*** Data for review ***

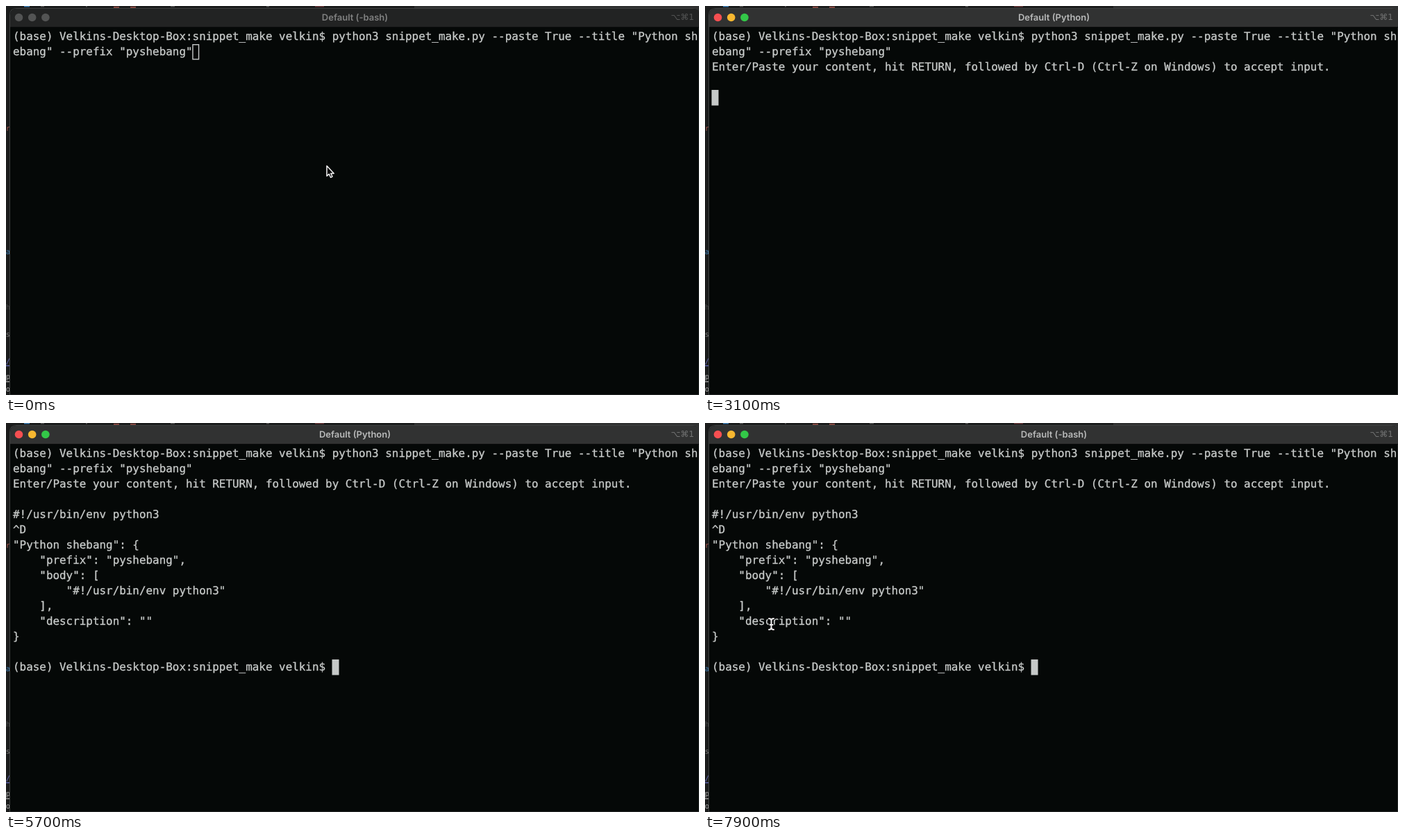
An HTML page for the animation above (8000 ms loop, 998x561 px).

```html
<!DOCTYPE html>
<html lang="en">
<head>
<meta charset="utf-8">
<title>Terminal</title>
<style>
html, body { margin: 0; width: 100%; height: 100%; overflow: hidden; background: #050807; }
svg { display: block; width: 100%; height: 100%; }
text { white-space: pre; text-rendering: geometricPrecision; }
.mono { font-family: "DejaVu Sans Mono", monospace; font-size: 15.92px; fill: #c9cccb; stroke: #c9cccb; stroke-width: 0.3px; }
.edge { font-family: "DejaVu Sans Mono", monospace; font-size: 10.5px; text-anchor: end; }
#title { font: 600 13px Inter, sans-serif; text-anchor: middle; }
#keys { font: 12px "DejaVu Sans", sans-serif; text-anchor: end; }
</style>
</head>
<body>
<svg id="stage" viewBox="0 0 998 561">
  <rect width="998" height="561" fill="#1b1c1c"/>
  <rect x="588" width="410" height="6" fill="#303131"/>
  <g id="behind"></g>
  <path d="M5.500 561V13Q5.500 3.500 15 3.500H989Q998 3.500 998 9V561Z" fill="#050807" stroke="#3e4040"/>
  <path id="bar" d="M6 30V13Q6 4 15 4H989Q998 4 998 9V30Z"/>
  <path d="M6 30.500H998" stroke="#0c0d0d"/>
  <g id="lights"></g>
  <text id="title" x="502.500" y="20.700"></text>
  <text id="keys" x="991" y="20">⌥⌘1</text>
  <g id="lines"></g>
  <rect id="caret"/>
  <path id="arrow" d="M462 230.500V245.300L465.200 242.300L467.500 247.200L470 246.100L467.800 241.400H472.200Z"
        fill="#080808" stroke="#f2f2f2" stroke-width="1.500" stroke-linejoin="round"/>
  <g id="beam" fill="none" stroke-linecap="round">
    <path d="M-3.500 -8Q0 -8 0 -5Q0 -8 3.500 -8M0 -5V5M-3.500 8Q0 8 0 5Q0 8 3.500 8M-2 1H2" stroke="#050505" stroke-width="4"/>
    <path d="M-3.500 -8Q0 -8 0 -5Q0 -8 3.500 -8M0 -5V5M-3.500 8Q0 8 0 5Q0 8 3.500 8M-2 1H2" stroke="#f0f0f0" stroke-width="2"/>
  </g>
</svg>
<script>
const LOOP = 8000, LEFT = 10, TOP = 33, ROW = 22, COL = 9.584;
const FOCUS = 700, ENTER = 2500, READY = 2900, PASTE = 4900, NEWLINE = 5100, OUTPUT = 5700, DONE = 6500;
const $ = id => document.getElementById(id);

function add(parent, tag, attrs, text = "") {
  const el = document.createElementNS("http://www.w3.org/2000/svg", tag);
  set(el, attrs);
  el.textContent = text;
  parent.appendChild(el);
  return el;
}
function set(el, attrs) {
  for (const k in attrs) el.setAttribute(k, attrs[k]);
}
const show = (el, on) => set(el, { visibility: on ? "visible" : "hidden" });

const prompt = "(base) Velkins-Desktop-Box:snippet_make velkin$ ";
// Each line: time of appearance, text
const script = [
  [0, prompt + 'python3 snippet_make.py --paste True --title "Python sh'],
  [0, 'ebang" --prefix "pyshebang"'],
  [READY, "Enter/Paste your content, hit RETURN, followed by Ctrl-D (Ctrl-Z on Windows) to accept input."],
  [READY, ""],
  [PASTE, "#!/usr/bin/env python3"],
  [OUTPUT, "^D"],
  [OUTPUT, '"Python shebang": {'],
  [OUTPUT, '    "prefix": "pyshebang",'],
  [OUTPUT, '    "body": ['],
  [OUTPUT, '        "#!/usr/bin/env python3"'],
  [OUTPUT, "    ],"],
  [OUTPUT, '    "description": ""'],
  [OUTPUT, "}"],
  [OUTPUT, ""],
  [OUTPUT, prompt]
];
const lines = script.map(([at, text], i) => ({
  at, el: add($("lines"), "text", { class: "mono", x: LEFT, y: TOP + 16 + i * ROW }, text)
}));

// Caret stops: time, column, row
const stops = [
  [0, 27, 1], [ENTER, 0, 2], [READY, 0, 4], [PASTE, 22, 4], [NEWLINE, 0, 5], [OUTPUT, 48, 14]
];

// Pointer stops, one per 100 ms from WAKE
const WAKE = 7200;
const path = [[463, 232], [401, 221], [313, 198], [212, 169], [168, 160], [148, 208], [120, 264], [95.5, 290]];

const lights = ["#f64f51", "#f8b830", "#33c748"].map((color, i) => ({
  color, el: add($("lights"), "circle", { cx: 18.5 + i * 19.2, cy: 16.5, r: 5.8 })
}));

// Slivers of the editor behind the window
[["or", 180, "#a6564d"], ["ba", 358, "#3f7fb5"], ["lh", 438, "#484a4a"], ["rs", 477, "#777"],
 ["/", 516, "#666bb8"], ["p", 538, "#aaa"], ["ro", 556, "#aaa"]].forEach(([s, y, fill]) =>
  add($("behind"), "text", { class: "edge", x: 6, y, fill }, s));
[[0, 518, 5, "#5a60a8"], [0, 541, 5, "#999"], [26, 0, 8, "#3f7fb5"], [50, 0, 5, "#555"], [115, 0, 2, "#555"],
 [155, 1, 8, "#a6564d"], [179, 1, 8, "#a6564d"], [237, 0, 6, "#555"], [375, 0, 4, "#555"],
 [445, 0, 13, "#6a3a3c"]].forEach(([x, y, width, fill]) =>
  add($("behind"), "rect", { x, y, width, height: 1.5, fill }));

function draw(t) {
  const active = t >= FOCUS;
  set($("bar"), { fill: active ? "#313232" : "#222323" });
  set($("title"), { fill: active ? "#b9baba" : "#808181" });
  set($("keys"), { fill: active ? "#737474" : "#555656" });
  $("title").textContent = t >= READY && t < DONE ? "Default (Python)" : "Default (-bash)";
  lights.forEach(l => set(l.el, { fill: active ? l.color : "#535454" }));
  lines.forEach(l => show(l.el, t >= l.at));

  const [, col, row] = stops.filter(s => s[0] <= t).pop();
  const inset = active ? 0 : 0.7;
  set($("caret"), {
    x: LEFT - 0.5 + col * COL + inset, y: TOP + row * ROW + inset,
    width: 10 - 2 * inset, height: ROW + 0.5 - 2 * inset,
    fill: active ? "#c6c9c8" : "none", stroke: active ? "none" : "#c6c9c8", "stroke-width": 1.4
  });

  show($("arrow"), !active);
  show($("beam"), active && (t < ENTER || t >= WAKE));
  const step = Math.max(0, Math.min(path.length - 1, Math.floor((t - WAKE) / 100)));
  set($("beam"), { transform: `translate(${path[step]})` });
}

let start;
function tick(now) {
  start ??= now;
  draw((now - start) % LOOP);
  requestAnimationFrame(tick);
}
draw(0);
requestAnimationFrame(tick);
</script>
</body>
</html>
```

***
*** Data for review ***

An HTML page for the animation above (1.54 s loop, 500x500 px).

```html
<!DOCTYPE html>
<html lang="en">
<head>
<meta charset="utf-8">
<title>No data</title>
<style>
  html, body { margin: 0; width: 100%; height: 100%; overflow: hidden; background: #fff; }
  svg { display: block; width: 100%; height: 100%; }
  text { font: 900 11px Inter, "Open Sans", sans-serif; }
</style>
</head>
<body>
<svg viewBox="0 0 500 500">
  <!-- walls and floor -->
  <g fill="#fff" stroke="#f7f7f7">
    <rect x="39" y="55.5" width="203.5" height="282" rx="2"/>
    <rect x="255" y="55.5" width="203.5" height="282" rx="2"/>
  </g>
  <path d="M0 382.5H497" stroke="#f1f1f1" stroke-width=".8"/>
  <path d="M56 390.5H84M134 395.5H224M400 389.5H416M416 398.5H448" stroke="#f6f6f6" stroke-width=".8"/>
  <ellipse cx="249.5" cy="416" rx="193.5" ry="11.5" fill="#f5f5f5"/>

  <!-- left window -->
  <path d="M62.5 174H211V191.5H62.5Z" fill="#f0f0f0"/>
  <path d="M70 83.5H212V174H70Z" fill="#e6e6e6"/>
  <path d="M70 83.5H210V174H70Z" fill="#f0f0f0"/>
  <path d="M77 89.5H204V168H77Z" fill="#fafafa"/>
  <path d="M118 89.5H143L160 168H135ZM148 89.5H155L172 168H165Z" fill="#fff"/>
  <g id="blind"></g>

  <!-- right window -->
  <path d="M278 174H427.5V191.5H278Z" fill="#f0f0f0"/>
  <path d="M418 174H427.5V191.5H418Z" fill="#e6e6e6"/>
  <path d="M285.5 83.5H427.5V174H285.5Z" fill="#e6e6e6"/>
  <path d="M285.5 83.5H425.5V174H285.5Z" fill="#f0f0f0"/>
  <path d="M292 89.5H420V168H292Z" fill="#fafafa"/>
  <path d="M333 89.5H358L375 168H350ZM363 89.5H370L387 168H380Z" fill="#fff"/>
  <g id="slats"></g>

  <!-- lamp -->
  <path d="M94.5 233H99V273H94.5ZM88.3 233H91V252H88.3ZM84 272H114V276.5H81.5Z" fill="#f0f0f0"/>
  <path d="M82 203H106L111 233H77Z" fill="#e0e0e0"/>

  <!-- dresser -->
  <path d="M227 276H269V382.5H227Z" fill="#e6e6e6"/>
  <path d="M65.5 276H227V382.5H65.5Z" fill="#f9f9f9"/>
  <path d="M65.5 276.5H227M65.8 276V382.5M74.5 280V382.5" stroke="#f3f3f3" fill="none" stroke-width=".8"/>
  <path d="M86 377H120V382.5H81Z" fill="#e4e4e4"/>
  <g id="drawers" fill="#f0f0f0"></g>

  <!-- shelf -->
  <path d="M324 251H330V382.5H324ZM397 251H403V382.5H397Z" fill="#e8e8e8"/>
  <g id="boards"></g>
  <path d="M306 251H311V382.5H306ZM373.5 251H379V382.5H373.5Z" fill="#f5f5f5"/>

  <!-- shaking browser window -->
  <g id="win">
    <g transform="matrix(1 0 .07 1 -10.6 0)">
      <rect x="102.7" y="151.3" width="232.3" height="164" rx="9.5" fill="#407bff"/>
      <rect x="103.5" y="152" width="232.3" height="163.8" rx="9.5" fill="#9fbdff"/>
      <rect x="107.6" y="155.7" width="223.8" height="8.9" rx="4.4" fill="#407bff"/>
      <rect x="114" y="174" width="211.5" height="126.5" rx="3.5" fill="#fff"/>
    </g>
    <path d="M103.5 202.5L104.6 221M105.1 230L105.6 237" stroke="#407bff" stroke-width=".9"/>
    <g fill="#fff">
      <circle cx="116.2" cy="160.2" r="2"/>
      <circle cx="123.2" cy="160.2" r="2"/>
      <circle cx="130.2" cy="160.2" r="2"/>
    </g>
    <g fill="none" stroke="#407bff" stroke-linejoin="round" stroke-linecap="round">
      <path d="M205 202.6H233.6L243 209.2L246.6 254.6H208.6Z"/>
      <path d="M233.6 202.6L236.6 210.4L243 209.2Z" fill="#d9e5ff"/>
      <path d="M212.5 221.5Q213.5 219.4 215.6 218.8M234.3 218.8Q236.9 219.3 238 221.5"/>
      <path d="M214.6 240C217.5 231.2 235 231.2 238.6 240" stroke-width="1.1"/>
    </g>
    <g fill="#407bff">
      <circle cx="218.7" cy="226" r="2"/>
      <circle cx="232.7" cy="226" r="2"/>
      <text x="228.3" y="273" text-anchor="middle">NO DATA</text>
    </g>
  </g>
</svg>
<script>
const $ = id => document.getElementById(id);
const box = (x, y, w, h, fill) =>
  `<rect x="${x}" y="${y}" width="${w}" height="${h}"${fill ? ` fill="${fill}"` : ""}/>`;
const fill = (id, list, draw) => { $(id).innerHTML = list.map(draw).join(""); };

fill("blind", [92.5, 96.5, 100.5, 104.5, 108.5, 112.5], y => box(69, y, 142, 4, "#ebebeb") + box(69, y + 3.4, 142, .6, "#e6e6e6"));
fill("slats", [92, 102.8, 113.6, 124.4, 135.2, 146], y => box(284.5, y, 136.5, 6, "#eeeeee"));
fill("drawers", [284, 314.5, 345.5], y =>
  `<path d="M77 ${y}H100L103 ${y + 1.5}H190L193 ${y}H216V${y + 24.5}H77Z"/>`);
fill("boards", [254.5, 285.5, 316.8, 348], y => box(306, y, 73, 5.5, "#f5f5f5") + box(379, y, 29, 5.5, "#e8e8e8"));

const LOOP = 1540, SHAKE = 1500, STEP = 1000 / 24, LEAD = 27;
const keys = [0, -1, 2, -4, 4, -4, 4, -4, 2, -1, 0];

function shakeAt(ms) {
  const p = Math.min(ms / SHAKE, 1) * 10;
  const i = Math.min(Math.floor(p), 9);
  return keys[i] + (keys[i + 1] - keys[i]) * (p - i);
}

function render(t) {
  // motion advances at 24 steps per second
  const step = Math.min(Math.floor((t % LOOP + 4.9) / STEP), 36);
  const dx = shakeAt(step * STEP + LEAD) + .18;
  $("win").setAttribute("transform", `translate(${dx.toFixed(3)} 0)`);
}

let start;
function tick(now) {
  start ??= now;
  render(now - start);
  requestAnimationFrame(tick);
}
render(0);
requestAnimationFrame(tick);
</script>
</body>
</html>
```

***

## Problem to solve
From the listing above, give the number of lines in which the word "function" occurs, and nothing else.

## Output of the exercise
7